This exchange of love in the body of Christ is a source of joy, because we are not looking to our own pride, but to the good of others. Saint Paul encourages us, “Do not be slothful in zeal, be fervent in spirit, serve the Lord. Rejoice in hope, be patient in tribulation, be constant in prayer. Bless those who persecute you; bless and do not curse them. Rejoice with those who rejoice, weep with those who weep. Live in harmony with one another. Do not be haughty, but associate with the lowly. Never be wise in your own sight.” The Church is a body, and we do not exalt ourselves over other members of that body, we do not look down on them in pride for any deficiency they may have, but with joy we fervently seek their good, for we all are loved by a God who seeks our good—it is His love, first shown to us, that we then show to others.

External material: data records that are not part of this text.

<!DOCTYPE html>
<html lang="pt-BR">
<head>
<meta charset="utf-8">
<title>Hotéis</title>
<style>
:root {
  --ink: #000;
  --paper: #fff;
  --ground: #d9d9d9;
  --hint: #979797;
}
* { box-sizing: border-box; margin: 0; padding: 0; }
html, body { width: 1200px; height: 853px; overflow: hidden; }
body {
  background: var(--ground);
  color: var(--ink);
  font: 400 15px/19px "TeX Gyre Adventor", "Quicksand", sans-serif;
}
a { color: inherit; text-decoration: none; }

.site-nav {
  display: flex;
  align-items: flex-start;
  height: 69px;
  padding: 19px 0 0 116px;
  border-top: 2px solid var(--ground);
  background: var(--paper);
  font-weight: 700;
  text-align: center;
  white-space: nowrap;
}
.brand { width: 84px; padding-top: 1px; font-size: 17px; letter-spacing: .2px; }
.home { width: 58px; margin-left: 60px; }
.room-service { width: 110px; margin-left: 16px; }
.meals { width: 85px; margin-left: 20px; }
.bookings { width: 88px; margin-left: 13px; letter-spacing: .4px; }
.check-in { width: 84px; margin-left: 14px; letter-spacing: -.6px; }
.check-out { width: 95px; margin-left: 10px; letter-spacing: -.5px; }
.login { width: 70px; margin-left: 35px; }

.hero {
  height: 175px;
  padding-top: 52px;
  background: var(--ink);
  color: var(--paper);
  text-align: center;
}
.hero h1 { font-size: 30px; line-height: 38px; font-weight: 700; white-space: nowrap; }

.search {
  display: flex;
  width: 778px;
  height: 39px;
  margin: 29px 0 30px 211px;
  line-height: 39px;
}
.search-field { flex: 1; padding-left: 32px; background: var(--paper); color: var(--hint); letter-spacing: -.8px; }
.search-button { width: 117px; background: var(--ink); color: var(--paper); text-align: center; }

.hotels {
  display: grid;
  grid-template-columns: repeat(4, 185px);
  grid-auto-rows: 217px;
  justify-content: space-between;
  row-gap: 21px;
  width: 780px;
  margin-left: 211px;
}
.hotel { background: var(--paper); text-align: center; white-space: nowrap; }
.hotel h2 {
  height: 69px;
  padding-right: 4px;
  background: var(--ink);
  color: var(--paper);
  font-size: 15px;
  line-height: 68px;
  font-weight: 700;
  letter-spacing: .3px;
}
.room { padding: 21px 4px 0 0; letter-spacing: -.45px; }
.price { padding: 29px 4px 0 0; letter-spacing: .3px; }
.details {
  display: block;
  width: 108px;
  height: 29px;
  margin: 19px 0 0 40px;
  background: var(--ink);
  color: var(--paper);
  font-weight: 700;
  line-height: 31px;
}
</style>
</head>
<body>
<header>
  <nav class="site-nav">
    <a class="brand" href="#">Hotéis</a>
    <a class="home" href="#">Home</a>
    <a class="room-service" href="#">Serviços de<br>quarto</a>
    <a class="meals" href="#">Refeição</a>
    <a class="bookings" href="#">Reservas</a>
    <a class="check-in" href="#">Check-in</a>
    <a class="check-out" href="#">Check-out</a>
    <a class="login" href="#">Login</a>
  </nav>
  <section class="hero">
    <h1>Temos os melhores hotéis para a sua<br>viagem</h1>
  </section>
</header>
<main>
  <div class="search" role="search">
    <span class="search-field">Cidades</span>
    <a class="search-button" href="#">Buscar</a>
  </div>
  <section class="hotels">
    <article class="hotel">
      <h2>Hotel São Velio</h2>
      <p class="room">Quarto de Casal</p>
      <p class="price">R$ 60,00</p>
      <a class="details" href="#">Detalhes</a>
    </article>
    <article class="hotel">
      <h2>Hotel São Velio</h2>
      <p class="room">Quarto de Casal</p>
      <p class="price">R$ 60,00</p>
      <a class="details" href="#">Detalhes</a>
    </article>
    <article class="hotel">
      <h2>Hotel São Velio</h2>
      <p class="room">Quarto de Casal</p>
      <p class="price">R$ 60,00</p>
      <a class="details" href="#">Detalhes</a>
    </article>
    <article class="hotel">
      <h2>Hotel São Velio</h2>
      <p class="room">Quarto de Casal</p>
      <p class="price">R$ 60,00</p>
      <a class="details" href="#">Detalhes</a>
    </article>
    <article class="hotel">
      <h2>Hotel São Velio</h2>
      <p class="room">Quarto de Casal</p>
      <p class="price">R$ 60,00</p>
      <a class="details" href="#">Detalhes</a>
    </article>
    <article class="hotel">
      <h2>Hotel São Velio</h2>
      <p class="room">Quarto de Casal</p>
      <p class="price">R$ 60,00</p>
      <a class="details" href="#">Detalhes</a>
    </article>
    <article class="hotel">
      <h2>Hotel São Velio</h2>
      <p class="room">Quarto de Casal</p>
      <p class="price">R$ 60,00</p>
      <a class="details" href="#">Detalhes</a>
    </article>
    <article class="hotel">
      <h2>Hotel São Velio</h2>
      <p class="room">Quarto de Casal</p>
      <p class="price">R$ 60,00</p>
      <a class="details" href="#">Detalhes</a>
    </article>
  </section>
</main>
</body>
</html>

Jesus is the One whose love is genuine, never false, never fake, never a show, but always sincere, always honest, always true. Jesus is the One who abhorred what is evil, refusing to give in to Satan’s temptations, refusing to abandon the road of the cross, and instead chose the good: what was good for us, His death, in our place, on a Friday we still call ‘Good.’ Jesus is the One who loves us with brotherly affection, for we have been made His brothers and sisters, brought into His family, by our baptism into His Name. Jesus is the One who shows honor to all, especially the lowly, especially the downtrodden, especially those whom the world has forgotten. Jesus is the One whose zeal is never slothful, but is fervent in His service of you and me with His gifts, pouring out His love and forgiveness in manifest ways. Jesus is the One who rejoiced in the hope of His Father’s vindication, was patient in the tribulations inflicted upon Him for your sake, who constantly cried out to His Father in prayer, and was heard. Jesus is the One who contributes all He has for the needs of the saints, and He shows hospitality to us, calling on us to take shelter under His wings. Jesus is the One who blessed those who persecuted Him, asking God to forgive them as they nailed Him to the tree. Jesus is the One who rejoices with you who rejoice, as you celebrate that gifts and blessings that flow into your life, provision from a generous God, and Jesus is the One who weeps with you who weep, as you face the struggles and challenges of living in a still-fallen world. Jesus is the One who is never haughty, who is not embarrassed to associate with sinners; in fact, He never associates with anyone else. He associates with sinners in order to forgive them. He associates with you, He forgives you, because He loves you; He has every gift in full measure, He has fulfilled every exhortation on your behalf. His love is genuine, and it will never fail, it is His greatest gift. In the Name of Jesus, Amen.